Duxbury Pier Light – also known as Bug Light – is located on the channel that leads to Plymouth, Kingston, and Duxbury (Massachusetts) harbors. (Coordinates: 41 59 15 N 70 38 55 W)
Height: 34 feet
Construction: Cast iron
Lens: Plastic optical system
Characteristics: Two red flashes every five (5) seconds
Range: 6 nautical miles, higher intensity beam seaward
Fog signal: One (1) blast every 15 seconds (2 second blast). Radio activated (via MRASS) and lasts 60 minutes.
(Source US Coast Guard Light List _V1_2019 Page 112)
Bug Light, (officially known as Duxbury Pier Light, or, fondly, “The Bug”) was first lit on September 15, 1871, it was installed to protect mariners from the dangerous shoal off Saquish Head.
In truth, the lighthouse is neither in Duxbury nor is it on a pier. In 1813, a stone pier was erected near where Bug Light is today. It was twelve feet square at the bottom, and eighteen feet high, six feet above the water at high tide.

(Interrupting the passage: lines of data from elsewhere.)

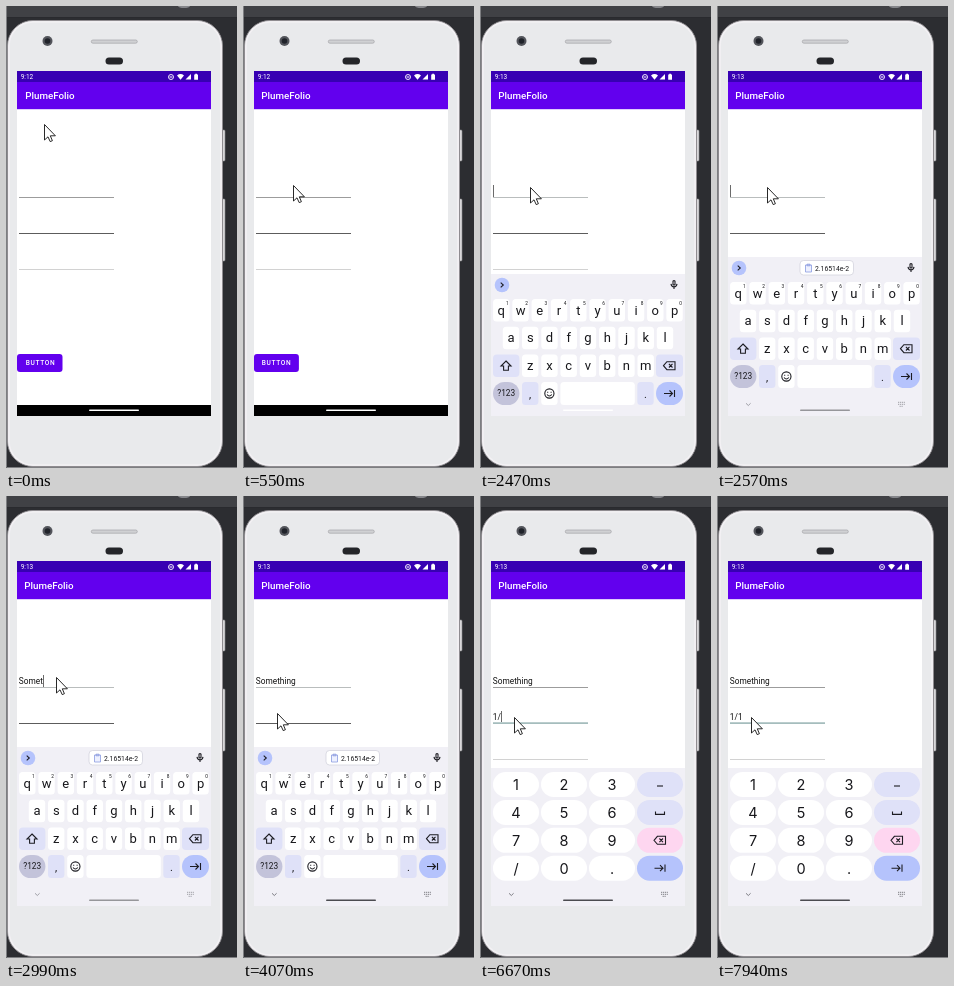
These frames come from a looping animation (231x462 px, 8 s). An HTML page:

```html
<!DOCTYPE html>
<html lang="en">
<head>
<meta charset="utf-8">
<title>Phone form demo</title>
<style>
  html, body { margin: 0; width: 100%; height: 100%; overflow: hidden; background: #2c2d31; }
  svg { display: block; width: 100vw; height: 100vh; font-family: Roboto, "Open Sans", sans-serif; }
  .label { text-anchor: middle; fill: #17171b; }
  .icon { fill: none; stroke: #1c1c22; stroke-width: 1.1; }
  .field { font-size: 8.3px; fill: #111; }
  #digits { font-family: Inter, Roboto, sans-serif; }
</style>
</head>
<body>
<svg viewBox="0 0 231 462" preserveAspectRatio="none">
  <defs><clipPath id="screen"><path d="M11 65H205V410H11z"/></clipPath></defs>

  <rect width="231" height="462" fill="#2c2d31"/>
  <rect width="231" height="11" fill="#404145"/>
  <rect y="11" width="231" height="1" fill="#292a2e"/>
  <ellipse cx="178" cy="0" rx="6" ry="2" fill="#85868a"/>
  <path d="M.5 0V461.5H231" fill="none" stroke="#7d7e81"/>

  <g fill="#d9d8da" stroke="#8d8d91" stroke-width=".6">
    <rect x="215" y="124" width="4" height="31" rx="1"/>
    <rect x="215" y="193" width="4" height="62" rx="1"/>
  </g>
  <rect x="1.5" y="14.5" width="215" height="446" rx="25.5" fill="#e9eaec" stroke="#8f8c90"/>
  <rect x="3" y="16" width="212" height="443" rx="24" fill="none" stroke="#f3f1f4" stroke-width="1.5"/>
  <circle cx="41.5" cy="35" r="5" fill="#53555b"/>
  <circle cx="41.5" cy="35" r="2.8" fill="#20232a"/>
  <rect x="85.3" y="34" width="46" height="3.2" rx="1.6" fill="#d0d1d3" stroke="#a2a3a6" stroke-width=".7"/>
  <rect x="99.5" y="51.5" width="17.5" height="7" rx="3.5" fill="#242529"/>

  <g clip-path="url(#screen)">
    <rect x="11" y="65" width="194" height="345" fill="#fff"/>
    <rect x="11" y="65" width="194" height="11" fill="#3700b3"/>
    <rect x="11" y="76" width="194" height="27.2" fill="#6200ee"/>
    <text id="clock" x="14.7" y="73.3" font-size="6.5" fill="#fff"></text>
    <g fill="#fff">
      <circle cx="165" cy="71" r="2.5" fill="none" stroke="#fff" stroke-width=".9"/>
      <path d="M163.6 70.5h2.8v1h-2.8z"/>
      <path d="M171 69.4Q174.5 66.8 178 69.4L174.5 73.8z"/>
      <path d="M179.5 73.6L185 68V73.6z"/>
      <path d="M188.2 68.6h1v-.8h1.8v.8h1v5.2h-3.8z"/>
    </g>
    <text id="title" y="93" font-size="9.8" font-weight="500" fill="#fff">PlumeFolio</text>

    <rect id="line1" x="13" y="191" width="95" height="1"/>
    <rect id="line2" x="13" width="95"/>
    <rect x="13" y="263" width="95" height="1" fill="#d2d2d2"/>
    <text id="text1" class="field" x="12.8" y="188"></text>
    <text id="text2" class="field" x="12.8" y="224"></text>
    <rect id="caret" width="1" fill="#6b6b6b"/>

    <rect id="button" x="11" y="348" height="18" rx="3" fill="#6200ee"/>
    <text id="buttonText" y="359.4" font-size="6.6" font-weight="500" letter-spacing=".65" fill="#fff">BUTTON</text>

    <rect x="11" y="399" width="194" height="11" fill="#000"/>
    <g id="letters"></g>
    <g id="digits"></g>
    <g id="navIcons" fill="none" stroke-width=".9">
      <path d="M29 397.3l2.3 2.2 2.3-2.2"/>
      <path d="M181 396.3h7M181 398.3h7M182.6 400.3h3.8" stroke-dasharray="1.2 .7"/>
    </g>
    <rect id="handle" x="83" y="403.5" width="50" height="1.5" rx=".75"/>
  </g>

  <path id="pointer" d="M.5.5V16L4 12.8 6.2 17.6 8.4 16.7 6.3 11.8H11.4z" fill="#fff" stroke="#111" stroke-width=".9" stroke-linejoin="round"/>
</svg>

<script>
const LOOP = 8000;
const $ = id => document.getElementById(id);
const set = (id, attrs) => Object.entries(attrs).forEach(([k, v]) => $(id).setAttribute(k, v));

const WHITE = '#fff', TINT = '#dfe1f8', BLUE = '#b5c3fc', PANEL = '#f1f0f6';

const box = (x, y, w, h, r, fill) =>
  `<rect x="${x}" y="${y}" width="${w}" height="${h}" rx="${r}" fill="${fill}"/>`;
const label = (x, y, size, s) =>
  `<text class="label" x="${x}" y="${y}" font-size="${size}">${s}</text>`;
const icon = (x, y, d) => `<path class="icon" transform="translate(${x} ${y})" d="${d}"/>`;

const ICON = {
  shift: 'M0-5L5 0H2.4V4.2H-2.4V0H-5z',
  erase: 'M-6 0L-2.6-4H5.5V4H-2.6zM-.6-1.8L3 1.8M3-1.8L-.6 1.8',
  next: 'M-5.5 0H3M0-3L3 0 0 3M5-3.6V3.6',
  space: 'M-4.5-1V2H4.5V-1',
  minus: 'M-3 1.5H3',
  chevron: 'M-1.3-2.4L1.3 0-1.3 2.4',
  mic: 'M-1-3.4Q0-4.4 1-3.4V0Q0 1 -1 0zM-3-.6Q-2.6 2.4 0 2.4T3-.6M0 2.4V4.6',
  smile: 'M-4.6 0a4.6 4.6 0 1 0 9.2 0a4.6 4.6 0 1 0-9.2 0M-2.4 1Q0 4 2.4 1M-1.7-1.7v1M1.7-1.7v1'
};

function letterKeys() {
  let out = box(11, 251, 194, 180, 0, PANEL)
    + `<circle cx="22" cy="262" r="7.3" fill="${BLUE}"/>` + icon(22, 262, ICON.chevron) + icon(194, 261.5, ICON.mic);
  const row = (keys, x0, y) => [...keys].forEach((k, i) => {
    const x = x0 + i * 19.25;
    out += box(x - 8.2, y, 16.4, 22.5, 3.5, WHITE) + label(x, y + 15.6, 13, k);
    if (y === 276) out += label(x + 6, y + 6.3, 4.8, (i + 1) % 10);
  });
  row('qwertyuiop', 21.3, 276);
  row('asdfghjkl', 31, 303.7);
  row('zxcvbnm', 50.2, 331.4);
  out += box(13, 331.4, 26.4, 22.5, 4, TINT) + icon(26, 343, ICON.shift)
    + box(176, 331.4, 27, 22.5, 4, TINT) + icon(189.5, 342.7, ICON.erase)
    + box(13, 359, 26.4, 23, 11.5, '#c3c3da') + label(26.2, 373.4, 8.3, '?123')
    + box(42, 359, 16.4, 23, 3.5, TINT) + label(50.2, 374.5, 11, ',')
    + box(61.2, 359, 16.4, 23, 3.5, WHITE) + icon(69.4, 370.5, ICON.smile)
    + box(80.4, 359, 74.4, 23, 3.5, WHITE)
    + box(157.3, 359, 16.4, 23, 3.5, TINT) + label(165.5, 374.5, 11, '.')
    + box(176, 359, 27, 23, 11.5, BLUE) + icon(189.5, 370.5, ICON.next);
  return out + `<g id="chip">${box(83, 254.5, 53.5, 14.5, 3.5, WHITE)}
    <rect x="83" y="254.5" width="53.5" height="14.5" rx="3.5" fill="none" stroke="#cfcfda" stroke-width=".7"/>
    <path d="M88.5 259h6v7h-6zM90 258.2h3v1.6h-3z" fill="#edf0ff" stroke="#8c9ce0" stroke-width=".8"/>
    ${label(115, 264.6, 6.8, '2.16514e-2')}</g>`;
}

function digitKeys() {
  let out = box(11, 272, 194, 150, 0, PANEL);
  ['123', '456', '789', '/0.'].forEach((keys, r) => {
    const y = 276 + r * 27.9;
    [...keys].forEach((k, c) => {
      out += box(13 + c * 48, y, 46, 25, 12.5, WHITE) + label(36 + c * 48, y + 18, 14.5, k);
    });
    out += box(157, y, 46, 25, 12.5, [TINT, TINT, '#fed6f0', BLUE][r])
      + icon(180, y + 12.5, ICON[['minus', 'space', 'erase', 'next'][r]]);
  });
  return out;
}

$('letters').innerHTML = letterKeys();
$('digits').innerHTML = digitKeys();

// Each track is a list of [start time, value]; values hold until the next entry.
const at = (track, t) => track.reduce((v, [start, next]) => t >= start ? next : v, track[0][1]);

const nudge = [[0, 0], [20, .5], [90, 1]];
const slide = [[0, 60], [2470, 17], [2510, 0]];
const words = [[0, ''], [2650, 'S'], [2740, 'So'], [2830, 'Som'], [2910, 'Some'], [2990, 'Somet'],
  [3080, 'Someth'], [3140, 'Somethi'], [3290, 'Somethin'], [3320, 'Something']];
const sums = [[0, ''], [6440, '1'], [6670, '1/'], [6870, '1//'], [7300, '1/'], [7450, '1/1']];
const caretOn = [[0, 0], [1040, 1], [1610, 0], [2130, 1], [3950, 0],
  [4300, 1], [4810, 0], [5320, 1], [5830, 0], [6320, 1], [7940, 0]];
const handleColor = [[0, '#fff'], [2510, '#96969a'], [3560, '#77777b'], [3800, '#4b4b50']];
const iconColor = [[0, '#96969c'], [3800, '#707076']];
const moves = [[340, 550, 38, 118, 50, 179], [920, 921, 50, 179, 50, 181],
  [3950, 4070, 50, 181, 34, 217], [4130, 4131, 34, 217, 34, 221]];

function pointerAt(t) {
  let [x, y] = [38, 118];
  for (const [a, b, x0, y0, x1, y1] of moves) {
    if (t < a) break;
    const p = Math.min(1, (Math.floor((t - a) / 30) * 30 + 30) / (b - a));
    const e = p * p * (3 - 2 * p);
    x = Math.round(x0 + (x1 - x0) * e);
    y = Math.round(y0 + (y1 - y0) * e);
  }
  return [x, y];
}

function render(t) {
  const dx = at(nudge, t), second = t >= 4300, numeric = t >= 4400;
  $('clock').textContent = t < 920 ? '9:12' : '9:13';
  set('title', { x: 19.2 - dx });
  set('buttonText', { x: 19.8 - dx });
  set('button', { width: 45.5 - dx * .6 });

  $('text1').textContent = at(words, t);
  $('text2').textContent = at(sums, t);
  set('line1', { fill: t >= 1040 && !second ? '#b9bdbd' : '#9c9c9c' });
  set('line2', second ? { y: 226.4, height: 1.4, fill: '#8fadad' } : { y: 227, height: 1, fill: '#5c5c5c' });

  const active = $(second ? 'text2' : 'text1');
  const width = active.textContent ? active.getComputedTextLength() : 0;
  set('caret', {
    x: Math.floor(13 + width), y: second ? 215 : 179, height: second ? 11 : 12,
    opacity: at(caretOn, t)
  });

  const show = (id, on) => set(id, { visibility: on ? 'visible' : 'hidden' });
  show('letters', t >= 2440 && !numeric);
  show('chip', t >= 2570 && !numeric);
  show('digits', numeric);
  show('navIcons', t >= 2510);
  set('letters', { transform: `translate(0 ${at(slide, t)})` });
  set('handle', { fill: at(handleColor, t) });
  set('navIcons', { stroke: at(iconColor, t) });
  set('pointer', { transform: `translate(${pointerAt(t)})` });
}

const began = performance.now();
function tick() {
  render((performance.now() - began) % LOOP);
  requestAnimationFrame(tick);
}
tick();
</script>
</body>
</html>
```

The lighthouse’s closeness to the pier and to the town of Duxbury is probably how it came to be officially named Duxbury Pier Light. The picture included shows both the original lighthouse and the pier close by. The pier no longer exists but the pile of riprap it stood on remains.
Bug Light was the first cast-iron caisson style lighthouse built in the United States. Its light stands 35’ above high tide. The lighthouse contains four levels that include living quarters, sleeping quarters, a watchroom, and a lantern room.
The lantern room at the top held a fourth order Fresnel lens. A red glass shade inside made its beam bright red.
Improvements were made to The Bug over time, including:
- Adding 100 tons of stones around the base in 1886, and another 175 tons in 1890
- Building a catwalk with a roof in 1897
- Installing a 700 gallon cistern in 1900
- Adding a fog bell in 1902
In 1964, the operation of the lighthouse was automated. The Fresnel lens was replaced with a plastic optical system, with a signal of two red flashes every 5 seconds.
By this time a fog horn had been installed on Bug Light, producing a blast every 15 seconds. Residents in Duxbury, Kingston, and Plymouth can still hear the reassuring sound of the horn on a foggy night, even though they are miles away from it.
In 1983, due to vandalism and the deteriorated condition of the Bug, the Coast Guard announced its plan to replace it with a light atop a pole.
In response, a group of concerned residents who did not want to lose this treasured lighthouse formed Project Bug Light to save it. Under licenses from the Coast Guard, a salty band of volunteers has preserved the Bug for over 30 years.